A 30‐year‐old woman with a medical history of ovarian cancer in remission developed a stage 3 neuroblastoma. CT scan of the head showed a heterogeneously enhancing mass involving bilateral sphenoid sinuses that extended into the left pterygopalatine fossa, cavernous sinus, and posterior aspect of the nasopharynx. A left sphenoid sinus biopsy revealed the presence of high‐grade neuroendocrine tumor consistent with a neuroblastoma. She was treated with chemotherapy and radiation therapy. We became involved in her care when she presented with fevers up to 103°F degrees, URI symptoms, headaches, facial pain, and odynophagia. CT scan of the head was unchanged since May 2012. Chest x‐ray showed improving bilateral airspace opacities were believed to be a result of prior infection. Blood, sputum, and urine cultures were negative; as was a respiratory viral panel. No other source of infection was identified. Very broad‐spectrum empiric therapy was initiated, but gradually discontinued as culture results came back negative. An MRI of the brain with contrast on hospital day 2 showed residual disease involving the left pterygopalatine fossa, the left sphenoid sinus, and left posterior ethmoid regions. Ultimately her symptoms and fever were all ascribed to the neuroblastoma.
Neuroblastoma is the most common extracranial solid tumor in childhood. The average time of diagnosis is around 2 years of age, 35% occurring before 1 year. Neuroblastoma is very rare among adolescents and young adults. In fact, only about 10% of neuroblastoma cases occur after age 5. Neuroblastomas arise in the abdomen in 60% of cases, followed by 15% in the thorax; 5% in the pelvis; and 5% in the cervical sympathetic chain. At this time, there is no standard treatment for adult neuroblastoma. Pediatric treatment protocols have not been shown to be as beneficial in adults, and localized neuroblastoma involves a far more aggressive course in adults than in children. Metastasis and local tumor invasion contribute to the symptoms of neuroblastoma. Importantly, tumor‐related inflammation is an important source of symptoms, morbidity, and mortality. As neuroblastoma is associated with increased activity of proinflammatory cytokines, fever is a common symptom, even if no infection is presen. Elevated levels of inflammatory cytokines can cause systemic symptoms such as fever, nausea, and vomiting that were observed in the case report.

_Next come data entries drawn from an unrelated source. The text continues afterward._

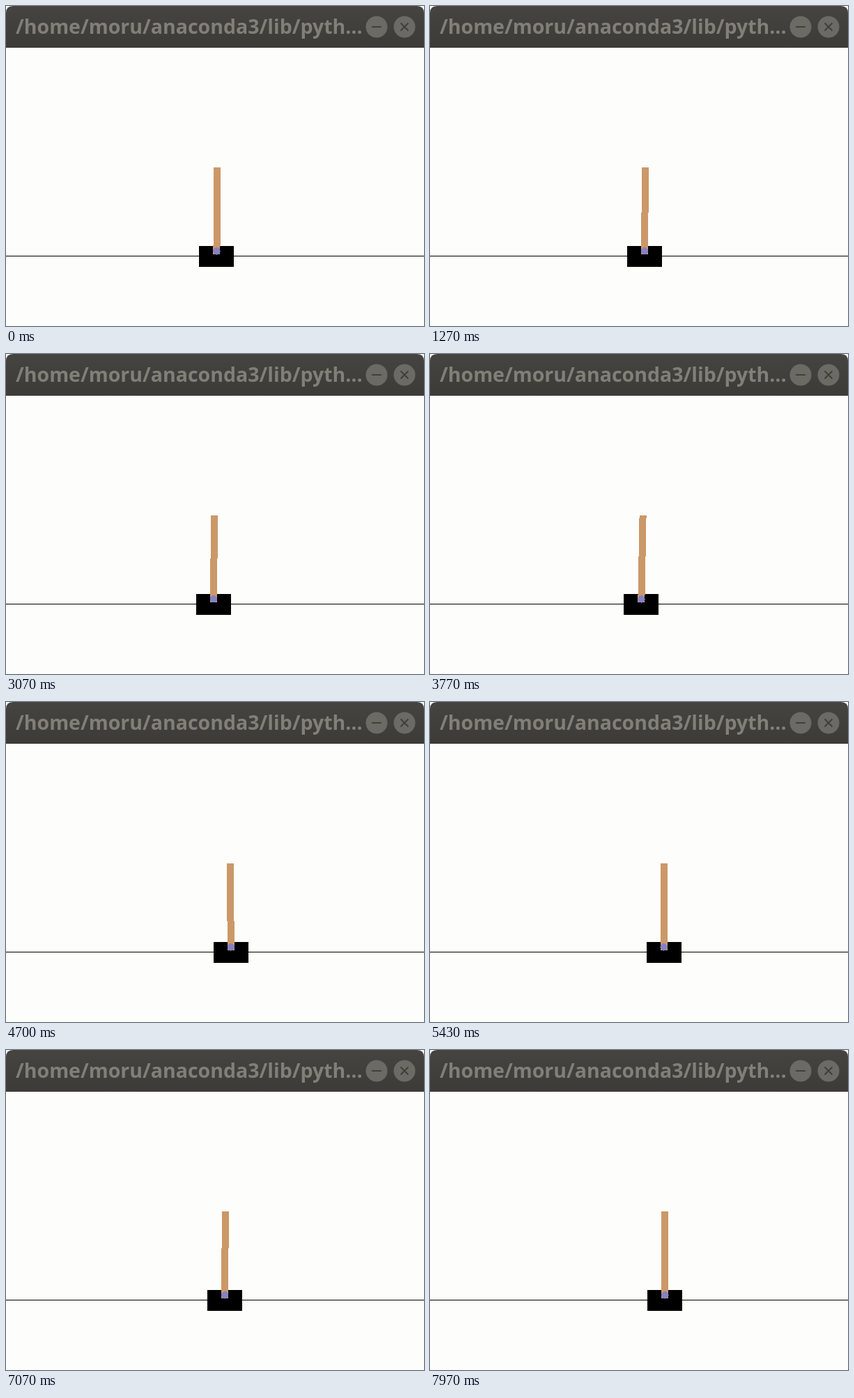
Recreate the animation shown at these times as an HTML page. Size 600 px wide and 460 px high, loop 8 s.

```html
<!DOCTYPE html>
<html lang="en">
<head>
<meta charset="utf-8">
<title>Cart pole</title>
<style>
  @property --x { syntax: "<length>"; inherits: true; initial-value: 302px; }
  @property --lean { syntax: "<angle>"; inherits: true; initial-value: 0deg; }

  html, body { margin: 0; width: 100%; height: 100%; overflow: hidden; background: #fdfdfc; }
  svg { display: block; width: 600px; height: 460px; }
  text { font: bold 28.5px "Noto Sans", "Open Sans", sans-serif; fill: #827f78; }
  .button { fill: #6c6a64; }
  .glyph { fill: none; stroke: #403f3b; stroke-width: 2; }

  .scene { shape-rendering: crispEdges; animation: balance 8s linear infinite; }
  .cart { transform: translateX(var(--x)); }
  .joint { transform: translate(var(--x), 352.4px); }
  .pole { transform: rotate(var(--lean)); }

  /* The cart drifts right in each episode and jumps back when a new one starts. */
  @keyframes balance {
    0%      { --x: 302.48px; --lean: 0.25deg; }
    15.875% { --x: 308px;    --lean: 0.53deg; }
    29.625% { --x: 315.8px;  --lean: -0.48deg; }
    38.37%  { --x: 320px;    --lean: 0deg; }
    38.38%  { --x: 298px;    --lean: 0.5deg; }
    47.125% { --x: 303.37px; --lean: 1.05deg; }
    58.75%  { --x: 322.8px;  --lean: -0.48deg; }
    77.5%   { --x: 349.2px;  --lean: 0.53deg; }
    79.99%  { --x: 352px;    --lean: 0.5deg; }
    80%     { --x: 297px;    --lean: 0.5deg; }
    100%    { --x: 338.2px;  --lean: -0.2deg; }
  }
</style>
</head>
<body>
<svg viewBox="0 0 600 460">
  <defs>
    <linearGradient id="bar" x2="0" y2="1">
      <stop stop-color="#454440"/>
      <stop offset="1" stop-color="#3c3b38"/>
    </linearGradient>
  </defs>
  <path d="M0 60V10Q0 0 10 0H590Q600 0 600 10V60Z" fill="url(#bar)"/>
  <text x="14" y="40">/home/moru/anaconda3/lib/pyth…</text>
  <circle class="button" cx="532" cy="30" r="15.5"/>
  <circle class="button" cx="572" cy="30" r="15.5"/>
  <path class="glyph" d="M525 30H539M566.5 24.5l11 11m0-11l-11 11"/>

  <g class="scene">
    <rect y="359" width="600" height="1"/>
    <rect class="cart" x="-25" y="345" width="50" height="30"/>
    <g class="joint">
      <rect class="pole" x="-5" y="-120" width="10" height="125" fill="#cb9868"/>
      <circle r="5.2" fill="#8681c4"/>
    </g>
  </g>
</svg>
</body>
</html>
```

Neuroblastomas in adults are rare aggressive tumors marked by symptoms of systemic inflammation that can be difficult to treat. In general, when fever or hypotension is present in a cancer patient, a serious infection should be assumed, and high doses of empiric, broad‐spectrum antibiotics must be given. It is important for hospitalist to be aware that fevers in patients with malignancies such as neuroblastoma may be due to an inflammatory response. When culture results and other fever workup is negative, antibiotics can be discontinued.

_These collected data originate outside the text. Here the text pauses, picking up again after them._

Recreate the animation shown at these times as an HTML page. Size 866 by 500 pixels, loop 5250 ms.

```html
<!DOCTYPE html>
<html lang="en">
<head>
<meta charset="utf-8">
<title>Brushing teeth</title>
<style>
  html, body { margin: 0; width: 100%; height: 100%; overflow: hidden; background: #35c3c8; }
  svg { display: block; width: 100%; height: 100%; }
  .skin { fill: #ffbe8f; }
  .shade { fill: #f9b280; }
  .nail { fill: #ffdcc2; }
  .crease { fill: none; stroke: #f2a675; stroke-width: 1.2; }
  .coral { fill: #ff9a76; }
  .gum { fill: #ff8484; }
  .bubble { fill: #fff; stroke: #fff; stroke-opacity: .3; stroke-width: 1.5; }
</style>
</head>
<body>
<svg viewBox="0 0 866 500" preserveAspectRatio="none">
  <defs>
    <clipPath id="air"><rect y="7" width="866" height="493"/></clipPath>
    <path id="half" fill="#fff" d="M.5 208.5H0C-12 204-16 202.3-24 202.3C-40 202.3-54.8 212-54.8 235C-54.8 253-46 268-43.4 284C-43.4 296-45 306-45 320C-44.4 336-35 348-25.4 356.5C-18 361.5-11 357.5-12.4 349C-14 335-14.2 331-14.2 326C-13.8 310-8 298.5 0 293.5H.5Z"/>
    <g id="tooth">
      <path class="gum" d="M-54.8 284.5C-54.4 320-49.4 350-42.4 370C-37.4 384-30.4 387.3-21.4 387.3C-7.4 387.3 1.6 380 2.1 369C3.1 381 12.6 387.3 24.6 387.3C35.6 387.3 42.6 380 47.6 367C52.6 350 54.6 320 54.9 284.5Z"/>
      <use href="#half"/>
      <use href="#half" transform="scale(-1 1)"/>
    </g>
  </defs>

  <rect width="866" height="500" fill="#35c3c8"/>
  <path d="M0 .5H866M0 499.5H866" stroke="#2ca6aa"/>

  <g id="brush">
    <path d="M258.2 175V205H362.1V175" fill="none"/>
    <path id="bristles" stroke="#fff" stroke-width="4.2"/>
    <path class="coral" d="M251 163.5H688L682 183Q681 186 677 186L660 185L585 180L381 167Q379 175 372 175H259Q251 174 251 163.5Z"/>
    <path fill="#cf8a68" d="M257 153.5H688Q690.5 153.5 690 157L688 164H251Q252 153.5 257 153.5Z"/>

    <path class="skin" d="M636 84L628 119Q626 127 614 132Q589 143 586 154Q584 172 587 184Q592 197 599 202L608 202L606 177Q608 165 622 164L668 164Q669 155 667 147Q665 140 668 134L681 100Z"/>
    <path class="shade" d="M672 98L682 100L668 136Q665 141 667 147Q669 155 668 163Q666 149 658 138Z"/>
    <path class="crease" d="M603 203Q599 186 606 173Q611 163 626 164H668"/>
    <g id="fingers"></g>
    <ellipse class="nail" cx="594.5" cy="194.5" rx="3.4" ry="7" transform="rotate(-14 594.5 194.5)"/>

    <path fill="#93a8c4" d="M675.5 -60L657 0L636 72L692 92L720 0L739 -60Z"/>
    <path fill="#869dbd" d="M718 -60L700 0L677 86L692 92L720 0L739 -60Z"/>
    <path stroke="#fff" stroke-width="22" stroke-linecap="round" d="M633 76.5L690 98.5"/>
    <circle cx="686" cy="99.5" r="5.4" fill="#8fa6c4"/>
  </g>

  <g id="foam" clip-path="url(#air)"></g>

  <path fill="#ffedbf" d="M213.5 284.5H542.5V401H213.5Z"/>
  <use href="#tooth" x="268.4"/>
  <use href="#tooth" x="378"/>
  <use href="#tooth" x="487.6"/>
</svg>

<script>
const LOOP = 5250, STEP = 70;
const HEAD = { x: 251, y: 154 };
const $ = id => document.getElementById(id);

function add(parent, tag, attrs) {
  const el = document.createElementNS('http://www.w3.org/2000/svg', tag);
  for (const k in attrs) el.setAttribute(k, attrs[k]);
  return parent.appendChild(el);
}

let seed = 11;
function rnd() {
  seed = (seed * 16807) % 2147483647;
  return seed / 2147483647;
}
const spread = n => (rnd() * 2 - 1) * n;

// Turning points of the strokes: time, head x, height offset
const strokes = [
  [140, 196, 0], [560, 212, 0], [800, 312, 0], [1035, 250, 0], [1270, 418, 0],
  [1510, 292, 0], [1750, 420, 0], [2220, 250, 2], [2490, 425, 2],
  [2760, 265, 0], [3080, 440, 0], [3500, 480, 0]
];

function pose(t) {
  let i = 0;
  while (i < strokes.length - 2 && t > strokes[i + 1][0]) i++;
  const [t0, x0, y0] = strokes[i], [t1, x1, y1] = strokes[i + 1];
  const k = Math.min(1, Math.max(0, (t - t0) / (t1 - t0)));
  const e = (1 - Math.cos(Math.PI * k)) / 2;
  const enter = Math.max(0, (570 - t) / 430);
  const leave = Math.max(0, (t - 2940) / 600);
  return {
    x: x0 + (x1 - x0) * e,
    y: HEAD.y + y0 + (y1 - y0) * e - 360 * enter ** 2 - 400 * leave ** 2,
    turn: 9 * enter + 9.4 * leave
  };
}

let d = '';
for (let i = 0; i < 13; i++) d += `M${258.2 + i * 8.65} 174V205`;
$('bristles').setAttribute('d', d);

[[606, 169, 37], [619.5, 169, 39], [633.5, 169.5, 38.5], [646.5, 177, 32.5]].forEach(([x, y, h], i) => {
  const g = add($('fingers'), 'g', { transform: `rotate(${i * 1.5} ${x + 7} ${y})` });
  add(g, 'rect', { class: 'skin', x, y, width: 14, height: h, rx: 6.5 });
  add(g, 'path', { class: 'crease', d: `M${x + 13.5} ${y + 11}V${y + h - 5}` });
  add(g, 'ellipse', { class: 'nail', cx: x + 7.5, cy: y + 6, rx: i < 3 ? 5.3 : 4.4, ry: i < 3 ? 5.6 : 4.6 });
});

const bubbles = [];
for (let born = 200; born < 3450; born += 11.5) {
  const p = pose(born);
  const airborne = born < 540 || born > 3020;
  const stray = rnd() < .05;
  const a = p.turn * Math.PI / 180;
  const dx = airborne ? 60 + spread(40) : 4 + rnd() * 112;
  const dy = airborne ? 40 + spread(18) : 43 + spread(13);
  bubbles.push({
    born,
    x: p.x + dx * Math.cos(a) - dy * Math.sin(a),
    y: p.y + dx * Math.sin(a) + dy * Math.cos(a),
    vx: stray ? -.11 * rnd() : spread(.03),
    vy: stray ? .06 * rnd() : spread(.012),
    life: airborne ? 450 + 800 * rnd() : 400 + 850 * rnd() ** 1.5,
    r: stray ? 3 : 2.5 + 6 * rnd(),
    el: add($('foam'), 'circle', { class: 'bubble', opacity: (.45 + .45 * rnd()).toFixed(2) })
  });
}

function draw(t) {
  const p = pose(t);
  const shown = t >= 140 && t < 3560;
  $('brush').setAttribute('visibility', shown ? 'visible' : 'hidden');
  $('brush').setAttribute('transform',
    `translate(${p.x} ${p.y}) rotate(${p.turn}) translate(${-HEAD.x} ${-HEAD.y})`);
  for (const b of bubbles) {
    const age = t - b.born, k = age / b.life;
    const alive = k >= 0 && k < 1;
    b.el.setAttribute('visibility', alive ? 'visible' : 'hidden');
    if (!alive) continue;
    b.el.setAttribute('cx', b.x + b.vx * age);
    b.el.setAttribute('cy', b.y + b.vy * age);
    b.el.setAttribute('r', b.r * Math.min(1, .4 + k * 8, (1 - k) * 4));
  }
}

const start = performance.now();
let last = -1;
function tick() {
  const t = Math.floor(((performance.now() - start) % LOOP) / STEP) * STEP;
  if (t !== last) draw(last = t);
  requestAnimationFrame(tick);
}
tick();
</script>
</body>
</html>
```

To cite this abstract:Farzan‐Kashani F, Avanzato C, Rosenberg D. Fever in a Patient with a Rare Adult‐Onset Neuroblastoma. Abstract published at Hospital Medicine 2013, May 16-19, National Harbor, Md. Abstract 249. Journal of Hospital Medicine. 2013; 8 (suppl 2). https://www.shmabstracts.com/abstract/fever-in-a-patient-with-a-rare-adultonset-neuroblastoma/. Accessed May 24, 2019.